New York is a LTC Basket Case 

Distinctive Facts re NY (most from AARP "Across the States" report) 

o  Between 2002 and 2020, NY's % of population 85 plus will grow from 1.7% to 2.3% 

o  New York is Number 1 on these categories: 

            -  Total Medicaid Spending:  $38.5 billion (2003)
           
-  LTC Spending Per Capita:  $815; US ave.:  $288
           
-  HCBS Spending Per Capita:  $317; US ave.:  $95 

o  Medicaid nursing home reimbursement rate:  $172 (2002)
   
Private-pay "          "                "             "  :  $260 (2003)
   
Medicaid pays only 66% of the private-pay rate

o  Medicaid as Primary Payer (%), 2003:            73.7 vs. 66.3 US
   
Medicare as Primary Payer (%), 2003:            11.9 vs. 11.3 US
   
“Other” as Primary Payer (%), 2003:            14.4 vs. 22.4 US 

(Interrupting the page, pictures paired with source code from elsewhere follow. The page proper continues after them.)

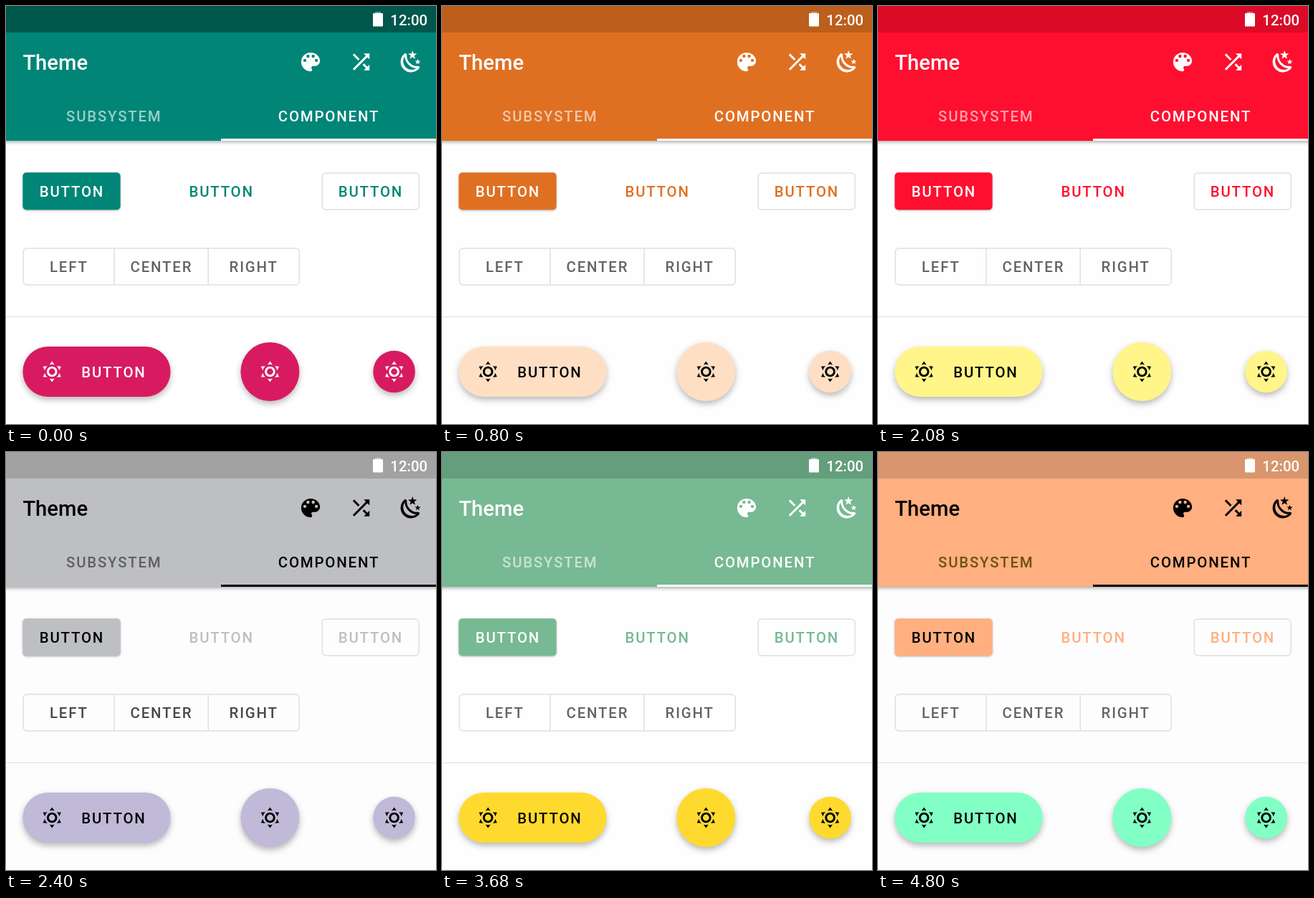
Recreate the animation shown at these times as an HTML page. Size 600 by 583 pixels, loop 5.6 s.

```html
<!DOCTYPE html>
<html lang="en">
<head>
<meta charset="utf-8">
<title>Theme colours</title>
<style>
  html, body { margin: 0; height: 100%; overflow: hidden; }
  svg { display: block; width: 600px; height: 583px; background: var(--page); }
  text { font: 500 20.4px Roboto, sans-serif; letter-spacing: 1.82px; }
  .title { font-size: 29.2px; letter-spacing: 0; }
  .clock { letter-spacing: 0; }
  .status { fill: var(--status); }
  .bar { fill: var(--bar); }
  .dots { stroke: var(--bar); stroke-width: 3; stroke-linecap: round; }
  .on-bar { fill: var(--onBar); }
  .tab { fill: var(--tab); }
  .group { fill: var(--group); }
  .fab { fill: var(--fab); }
  .on-fab { fill: var(--onFab); }
  .ring { fill: none; stroke: var(--onFab); stroke-width: 2; }
  .white { fill: #fff; }
  .line { fill: none; stroke: #e0e0e0; stroke-width: 1.5; }
  .low { filter: drop-shadow(0 1.5px 1.5px rgba(0, 0, 0, .3)); }
  .mid { filter: drop-shadow(0 2px 2.5px rgba(0, 0, 0, .32)); }
  .high { filter: drop-shadow(0 4px 4px rgba(0, 0, 0, .28)); }
</style>
</head>
<body>
<svg viewBox="0 0 600 583">
  <defs>
    <path id="ray" d="M12 2l2.39 3.42a7 7 0 0 0-4.78 0z"/>
    <g id="sun" class="on-fab" transform="scale(1.46) translate(-12 -12)">
      <circle class="ring" cx="12" cy="12" r="4"/>
      <use href="#ray"/>
      <use href="#ray" transform="rotate(60 12 12)"/>
      <use href="#ray" transform="rotate(120 12 12)"/>
      <use href="#ray" transform="rotate(180 12 12)"/>
      <use href="#ray" transform="rotate(240 12 12)"/>
      <use href="#ray" transform="rotate(300 12 12)"/>
    </g>
  </defs>

  <rect class="bar mid" x="-10" y="-10" width="620" height="198"/>
  <rect class="status" width="600" height="37"/>
  <g class="white">
    <path d="M515 8h8v2h-8z" opacity=".4"/>
    <rect x="512" y="10" width="14" height="18.5" rx="1"/>
    <text class="clock" x="536.3" y="26.5">12:00</text>
  </g>

  <g class="on-bar">
    <text class="title" x="23.4" y="88.8">Theme</text>
    <text x="379.8" y="161.3">COMPONENT</text>
    <path d="M300 185h300v3H300z"/>
    <g transform="translate(407.5 60.5) scale(1.46)">
      <path d="M12 3a9 9 0 0 0 0 18c.83 0 1.5-.67 1.5-1.5 0-.39-.15-.74-.39-1.01-.23-.26-.38-.61-.38-.99 0-.83.67-1.5 1.5-1.5H16c2.76 0 5-2.24 5-5 0-4.42-4.03-8-9-8z"/>
      <path class="dots" d="M6.5 10.5h0M9.5 6.5h0M14.5 6.5h0M17.5 10.5h0"/>
    </g>
    <path transform="translate(478 60.5) scale(1.46)" d="M10.59 9.17L5.41 4 4 5.41l5.17 5.17zM14.5 4l2.04 2.04L4 18.59 5.41 20 17.96 7.46 20 9.5V4zM14.83 13.41l-1.41 1.41 3.13 3.13L14.5 20H20v-5.5l-2.04 2.04z"/>
    <g transform="translate(547.5 60.5) scale(1.46)">
      <path id="star" d="M13.5 1l1.06 3 3.19.09-2.53 1.94.91 3.06-2.63-1.81-2.63 1.81.91-3.06-2.53-1.94L12.44 4z"/>
      <use href="#star" transform="translate(9.72 8.35) scale(.65)"/>
      <path fill-rule="evenodd" d="M18.97 15.95c.83-.08 1.72 1.1 1.19 1.85q-.48.67-1.08 1.27A10 10 0 0 1 4.94 4.93q.6-.6 1.27-1.08c.75-.53 1.93.36 1.85 1.19a10 10 0 0 0 10.91 10.91zM17.33 17.97A12 12 0 0 1 6.04 6.68a8.1 8.1 0 0 0 11.29 11.29z"/>
    </g>
  </g>
  <text class="tab" x="84" y="161.3">SUBSYSTEM</text>

  <rect class="bar low" x="23.4" y="232.3" width="136.2" height="52" rx="5"/>
  <text class="on-bar" x="46.8" y="266.3">BUTTON</text>
  <text class="accent" x="255.5" y="266.3" fill="var(--bar)">BUTTON</text>
  <text class="accent" x="463.8" y="266.3" fill="var(--bar)">BUTTON</text>
  <g class="line">
    <rect x="441.2" y="233" width="135" height="51" rx="5"/>
    <rect x="24.2" y="338" width="385" height="51" rx="5"/>
    <path d="M151 338v51M282.2 338v51"/>
    <path d="M0 433.5h600" stroke-width="1.2"/>
  </g>
  <g class="group">
    <text x="61" y="371.3">LEFT</text>
    <text x="173.6" y="371.3">CENTER</text>
    <text x="311.6" y="371.3">RIGHT</text>
  </g>

  <g class="fab high">
    <rect x="23.4" y="475" width="206.2" height="70" rx="35"/>
    <circle cx="368.4" cy="510" r="41"/>
    <circle cx="541.6" cy="510" r="29.3"/>
  </g>
  <text class="on-fab" x="105.3" y="517.8">BUTTON</text>
  <use href="#sun" x="64.2" y="510"/>
  <use href="#sun" x="368.4" y="510"/>
  <use href="#sun" x="541.6" y="510"/>
</svg>
<script>
  const HOLD = 800;
  const base = {
    page: '#fefefe', onBar: '#fff', tab: 'rgba(255,255,255,.6)',
    group: '#646464', onFab: '#000'
  };
  const themes = [
    { status: '#00574b', bar: '#008577', fab: '#d81b60', onFab: '#fff', page: '#fff' },
    { status: '#bc5e1c', bar: '#df7022', fab: '#ffdfc4' },
    { status: '#db0b28', bar: '#ff0f2f', fab: '#fff589' },
    { status: '#a2a2a3', bar: '#bebfc2', fab: '#c0b9d8', onBar: '#000', tab: '#606062', group: '#484848', page: '#fdfdfd' },
    { status: '#659e7d', bar: '#76b992', fab: '#ffda2e' },
    { status: '#875e94', bar: '#9f6eae', fab: '#fffee9' },
    { status: '#d9956d', bar: '#ffaf80', fab: '#82ffc5', onBar: '#000', tab: '#6b5216', page: '#fdfdfd' }
  ];
  const rootStyle = document.documentElement.style;
  let shown = -1;

  function draw() {
    const index = Math.floor(performance.now() / HOLD) % themes.length;
    if (index !== shown) {
      shown = index;
      for (const [name, colour] of Object.entries({ ...base, ...themes[index] }))
        rootStyle.setProperty('--' + name, colour);
    }
    requestAnimationFrame(draw);
  }
  draw();
</script>
</body>
</html>
```
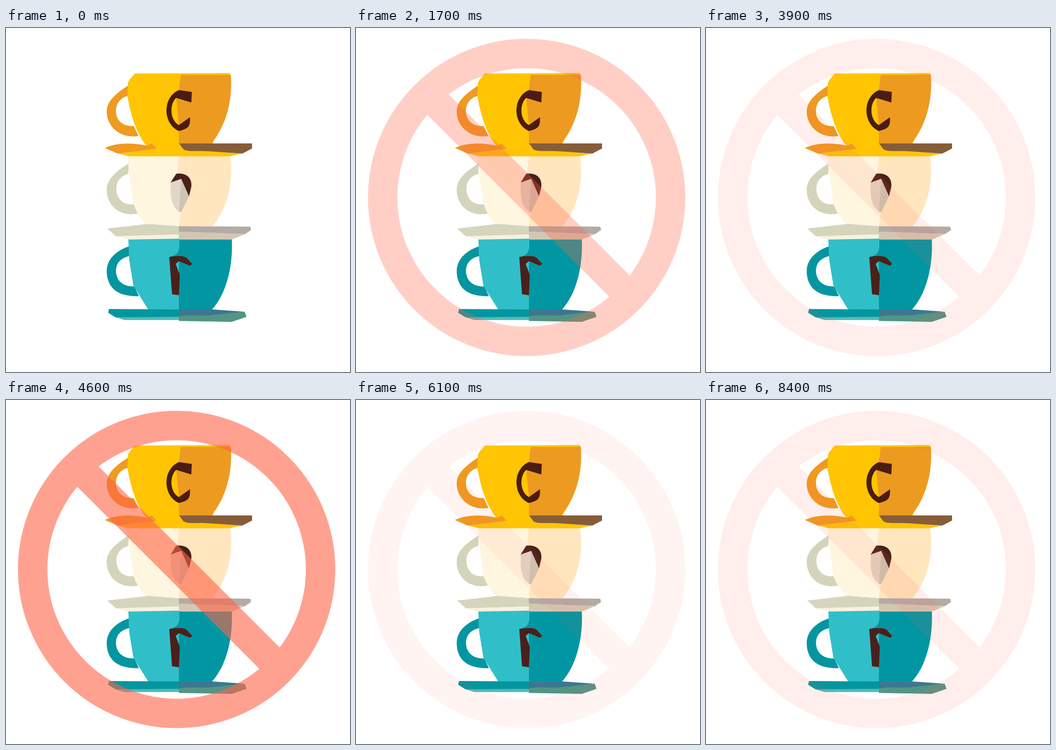
These frames come from a looping animation (748 px wide and 748 px high, 8.5 s). An HTML page:

```html
<!DOCTYPE html>
<html lang="en">
<head>
<meta charset="utf-8">
<title>No coffee</title>
<style>
  html, body { margin: 0; width: 100%; height: 100%; overflow: hidden; background: #fff; }
  svg { display: block; width: 100%; height: 100%; }
</style>
</head>
<body>
<svg viewBox="0 0 748 748">
  <g id="yellow-cup">
    <path fill="#ef9a20" d="M267 124C240 142 219 158 219 182C219 213 247 241 288 235L278 213C257 215 239 203 239 181C239 163 249 151 267 147Z"/>
    <path fill="#ffc502" d="M280 99L486 98L489 102L450 251L376 251L386 264L514 273L486 279H268L243 273L328 263L305 256C280 223 271 185 264 149L265 119L269 112Z"/>
    <path fill="#ed9a21" d="M380 102H489C493 160 478 212 447 251H376V210L370 152L376 135Z"/>
    <path fill="#ef9a20" d="M215 261C240 249 276 249 307 256L317 251L328 263L243 273Z"/>
    <path fill="#875c38" d="M376 251H535V262L514 273L440 268C420 266 396 270 386 264Z"/>
    <path fill="#4a1c12" d="M376 135L404 139L403 162L370 152C355 166 356 200 376 211L400 194C401 214 397 219 376 224C340 208 340 150 376 135Z"/>
  </g>

  <g id="cream-cup">
    <path fill="#d4d4bc" d="M267 294C245 309 219 325 219 352C219 388 250 412 289 403L277 383C252 386 240 368 240 350C240 332 250 322 266 317Z"/>
    <path fill="#fff6df" d="M265 279H380V431H309C294 417 281 398 277 380L268 320Z"/>
    <path fill="#ffe6be" d="M376 279H487C496 335 481 393 449 431H376L380 400L372 317Z"/>
    <path fill="#e2d6c6" d="M358 336L381 328L377 400C364 392 358 375 358 355Z"/>
    <path fill="#ccc6b4" d="M381 328L398 366L381 400H376Z"/>
    <path fill="#4a211a" d="M358 336L370 317C391 314 405 325 403 345L398 366L381 328Z"/>
    <path fill="#d4d5bc" d="M220 436L308 426L376 431V449L239 453Z"/>
    <path fill="#fbf1dc" d="M239 453L376 449V458L266 460Z"/>
    <path fill="#b3aba4" d="M376 431L531 432L533 439L520 448L376 443Z"/>
    <path fill="#d3c7b4" d="M376 443L520 448L491 460H376Z"/>
  </g>

  <g id="teal-cup">
    <path fill="#0396a1" d="M267 475C245 482 219 500 219 528C219 570 250 585 289 583L279 562C250 563 239 545 239 527C240 510 250 500 268 496Z"/>
    <path fill="#30bfc8" d="M266 460L377 458V612H309L277 560L268 505Z"/>
    <path fill="#0296a2" d="M377 460H491C494 520 478 580 448 612H376V497H358C372 495 378 485 377 470Z"/>
    <path fill="#4a211a" d="M355 498C370 495 385 495 392 499L405 513L400 517L376 507L369 513L378 537L376 581L361 579Z"/>
    <path fill="#0396a1" d="M224 611L376 612V629H238L222 619Z"/>
    <path fill="#50bdb6" d="M238 629L376 628V635H258Z"/>
    <path fill="#3c7791" d="M376 612H450L519 617L450 625L376 628Z"/>
    <path fill="#529585" d="M376 627C400 622 430 627 450 624L519 617L523 628L491 639L376 637Z"/>
  </g>

  <g id="sign" opacity="0" fill="none" stroke="#ff6347" stroke-width="64">
    <circle cx="371" cy="368.5" r="313"/>
    <path d="M150 138.3L592 580.3"/>
  </g>
</svg>
<script>
  const LOOP = 8500, STEP = 100;
  // Opacity runs linearly between 0 and 1 from one turn to the next.
  const turns = [0, 1000, 2000, 3000, 4000, 5000, 6000, 7500, LOOP];
  const sign = document.getElementById("sign");

  function opacityAt(time) {
    const i = turns.findIndex(turn => turn > time) - 1;
    const progress = (time - turns[i]) / (turns[i + 1] - turns[i]);
    return i % 2 ? 1 - progress : progress;
  }

  const start = performance.now();
  function draw() {
    const time = (performance.now() - start) % LOOP;
    sign.setAttribute("opacity", opacityAt(Math.floor(time / STEP) * STEP));
    requestAnimationFrame(draw);
  }
  draw();
</script>
</body>
</html>
```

o  Very low estate recoveries:  .27% of LTC costs; rank 37
   
Very low LTCi market penetration:  1% to 5%
 

o  Spousal refusal 

o  No TOA for home care 

o  LTC Compact - $330K or half assets pledged; lock in heavy government financing; unsupportable for long-term 

o  Worst fact:  I have to pay half the cost as a federal taxpayer! 

Following this set up, Steve analyzed the problem and presented these recommendations: 

o  The State of New York should conduct a top-to-bottom review of Medicaid long-term care eligibility, coverage, services, and estate recoveries.   

o  The county-administered system in New York creates problems and complications that need to be monitored more closely, documented thoroughly, and corrected where possible.   

o  The state should put an end to the "Spousal Refusal" eligibility dodge by pursuing its subrogated right to litigate on its and the Medicaid recipient's behalf in all such cases.   

o  New York should study and document the practice of Medicaid estate planning, develop hard-dollar estimates of the cost to state and federal taxpayers (who each pay half the cost of Medicaid), and close eligibility "loopholes" that can be controlled at the state level.   

o  New York should aggressively implement the new DRA statutory authorities to help the state control its Medicaid long-term care eligibility hemorrhage.  Also, apply TOA rules to home care. 

o  The state should mount a public relations campaign to educate the public that long-term care is a personal responsibility for which public financing will become less and less available as time goes on. 

o  New York should encourage the purchase of private LTC insurance and the use of home equity conversion (e.g. reverse mortgages) to pay for long-term care.